Same thing happens in social media. An enthusiastic Social Media or Marketing Manager gives a compelling message, meant to attract thousands of shares and likes and pins and views, and the list goes on. Then, one segment of the public returns with unanticipated and negative feedback, throwing out accuses and complaints about controversial campaigns (some really interesting examples can be seen here).
With respect to the social dimension of social media, and considering the hype around online crisis situations and the focus on communication practitioner`s lack of control, I must say that control is overrated anyway. What ever happened to natural interaction and engagement? Is that too hard to achieve? Maybe holding back the focus on volume and bringing more strategic emphasis on quality could reframe the way control is viewed in the first place. Neither marketing, nor communication practitioners can control messages, or information disseminated through social media, especially considering the growing numbers of tech-savvy users, who are constantly updated on ways to potentially ruin an organization or public figure. But instead of fighting these limits, threats, disadvantages, risks etc., of social media efforts, how about promoting what symmetry is really all about: credibility, transparency, trust, taking responsibility for mistakes and genuine interest in publics` needs?

Reclame

What Does SEO Really Look Like?

The priority of understanding SEO has become an unbearable truth for all companies. Either we`re referring to online reputation, keyword competition and incoming revenues from online activities, it`s all being built around SEO objectives and metrics.
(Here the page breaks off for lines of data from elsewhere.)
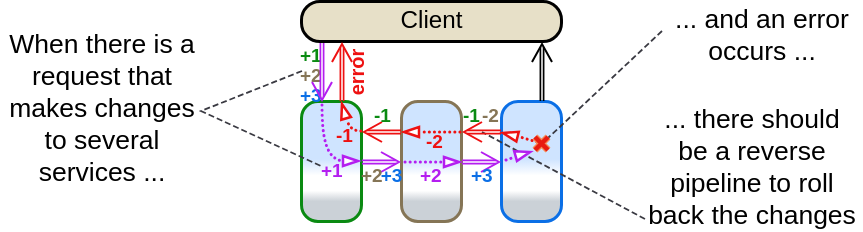
<!DOCTYPE html>
<html lang="en">
<head>
<meta charset="utf-8">
<title>Reverse pipeline for rolling back changes</title>
<style>
:root {
  --ink: #000;
  --forward: #b41ef0;
  --reverse: #ee1111;
  --first: #0a8a12;
  --second: #857556;
  --third: #0b6fe6;
  --client: #e7e0c8;
  --guide: #3a3a42;
}
* { box-sizing: border-box; margin: 0; }
html, body { width: 863px; height: 232px; overflow: hidden; background: #fff; }
.diagram { position: relative; width: 863px; height: 232px; overflow: hidden; color: var(--ink); font-family: "Liberation Sans", Arial, sans-serif; }
.links { position: absolute; left: 0; top: 0; }
.client, .service { position: absolute; border: 3px solid; }
.client { left: 300px; top: 0; width: 263px; height: 43px; border-radius: 20px; background: var(--client); display: flex; align-items: center; justify-content: center; font-size: 24.2px; line-height: 28px; padding-bottom: 3px; }
.services { position: absolute; left: 300px; top: 100px; display: flex; gap: 37px; }
.service { position: static; width: 63px; height: 123px; border-radius: 18px; background: linear-gradient(#cfe4ff 0 48%, #fff 62% 75%, #cbd1d7 84%); }
.first { border-color: var(--first); }
.second { border-color: var(--second); }
.third { border-color: var(--third); }
.note { position: absolute; font-size: 26.5px; line-height: 32px; text-align: center; white-space: nowrap; transform: translateX(-50%); }
.note-request { left: 102px; top: 28px; }
.note-error { left: 762px; top: 3px; }
.note-rollback { left: 752px; top: 103px; }
.step { position: absolute; font-size: 19px; font-weight: 700; line-height: 20px; white-space: nowrap; }
.c-forward { color: var(--forward); }
.c-reverse { color: var(--reverse); }
.c-first { color: var(--first); }
.c-second { color: var(--second); }
.c-third { color: var(--third); }
.error { left: 357px; top: 72px; font-size: 20px; transform: translate(-50%, -50%) rotate(-90deg); }
.forward { stroke: var(--forward); }
.reverse { stroke: var(--reverse); }
.reply { stroke: var(--ink); }
.dots { stroke-width: 3; stroke-linecap: round; stroke-dasharray: 0.1 5; }
.guides { stroke: var(--guide); stroke-width: 1.8; stroke-dasharray: 6 3; }
</style>
</head>
<body>
<main class="diagram">
  <div class="client">Client</div>
  <div class="services">
    <div class="service first"></div>
    <div class="service second"></div>
    <div class="service third"></div>
  </div>

  <span class="step c-first" style="left:300px;top:46px">+1</span>
  <span class="step c-second" style="left:300px;top:66px">+2</span>
  <span class="step c-third" style="left:300px;top:86px">+3</span>

  <svg class="links" width="863" height="232" viewBox="0 0 863 232" fill="none" aria-hidden="true">
    <defs>
      <g id="call">
        <path d="M-37 -1.6H-3M-37 1.6H-3" stroke-width="1.6"/>
        <path d="M-18 -10L0 0L-18 10" stroke-width="2"/>
      </g>
      <g id="long-call">
        <path d="M-57 -1.6H-3M-57 1.6H-3" stroke-width="1.7"/>
        <path d="M-18 -10L0 0L-18 10" stroke-width="2"/>
      </g>
      <polygon id="head" points="-15,-5 0,0 -15,5" stroke-width="2.5" fill="#fff"/>
    </defs>

    <g class="guides">
      <path d="M302 71L201 111L321 166"/>
      <line x1="662" y1="31" x2="548" y2="138"/>
      <line x1="645" y1="219" x2="482" y2="132"/>
    </g>

    <g class="forward">
      <use href="#long-call" transform="translate(322 100) rotate(90)"/>
      <use href="#call" x="399" y="162"/>
      <use href="#call" x="499" y="162"/>
      <path class="dots" d="M322 105C322 138 326 159 343 161"/>
      <line class="dots" x1="405" y1="162" x2="444" y2="162"/>
      <line class="dots" x1="506" y1="160" x2="515" y2="157"/>
      <use href="#head" x="358" y="161"/>
      <use href="#head" x="459" y="162"/>
      <use href="#head" transform="translate(530 152) rotate(-16)"/>
    </g>

    <g class="reverse">
      <use href="#long-call" transform="translate(342 44) rotate(-90)"/>
      <use href="#call" transform="translate(364 132) rotate(180)"/>
      <use href="#call" transform="translate(464 132) rotate(180)"/>
      <path class="dots" d="M361 131C353 131 349 127 347 120"/>
      <line class="dots" x1="460" y1="132" x2="421" y2="132"/>
      <line class="dots" x1="537" y1="142" x2="520" y2="137"/>
      <use href="#head" transform="translate(342 104) rotate(-106)"/>
      <use href="#head" transform="translate(404 132) rotate(180)"/>
      <use href="#head" transform="translate(503 133) rotate(194)"/>
    </g>

    <use class="reply" href="#long-call" transform="translate(542 44) rotate(-90)"/>

    <g>
      <path d="M535 137L548 150M548 137L535 150" stroke="#f58a55" stroke-width="7"/>
      <path d="M535 137L548 150M548 137L535 150" stroke="#e81a10" stroke-width="4.5"/>
    </g>
  </svg>

  <span class="step c-reverse error">error</span>
  <span class="step c-reverse" style="left:336px;top:126px">-1</span>
  <span class="step c-forward" style="left:321px;top:161px">+1</span>
  <span class="step c-second" style="left:361px;top:166px">+2<span class="c-third" style="margin-left:-2px">+3</span></span>
  <span class="step c-first" style="left:374px;top:106px">-1</span>
  <span class="step c-reverse" style="left:426px;top:132px">-2</span>
  <span class="step c-forward" style="left:420px;top:166px">+2</span>
  <span class="step c-first" style="left:463px;top:106px">-1<span class="c-second" style="margin-left:2px">-2</span></span>
  <span class="step c-third" style="left:471px;top:166px">+3</span>

  <p class="note note-request">When there is a<br>request that<br>makes changes<br>to several<br>services ...</p>
  <p class="note note-error">... and an error<br>occurs ...</p>
  <p class="note note-rollback">... there should<br>be a reverse<br>pipeline to roll<br>back the changes</p>
</main>
</body>
</html>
SEO analysis has started becoming more and more complicated along with the constant growth in keyword volume that organizations are managing.

Panda, Penguin, Hummingbird – all if these Google updates do nothing more than increase the ambiguity of the long lasting question which revolves around SEO: How do I get MY public to see MY website, MY social channel, MY sponsored reviews when they search for MY organization? Digital opportunities are mostly leveraged through either Search Engine Marketing or Email Marketing – the most effective tools for building up revenue. But how sophisticated does the SEO strategy need to be with all the competitors out there developing content strategies, where the guiding principle is velocity and volume? How can organizations internalize into their integrated communications programs all the potential keywords, mismatches and relevant key phrases to add up to the final SEO objectives?

While search engines are taking advantage of USG (User Generated Content), staggering up content from social media in order to propel them to impressive Page Ranks, organizations are turning their focus on gathering as much social space as possible. It`s true that the rising tide of interest is directed to social content which is shared and distributed through social channels, but the question still remains – is it enough to start building a social media presence for SEO purposes and leave out the true opportunities and endorsements this sort of strategy would imply? Is it relevant to start becoming obsessed by traffic, impressions, clicks and large volumes of back-links when they truly mean nothing when compared to a long-lasting relationship with publics? In my view, the painstaking question of today`s digital media should be: What are the true measures for efficiency and success when it comes to online visibility?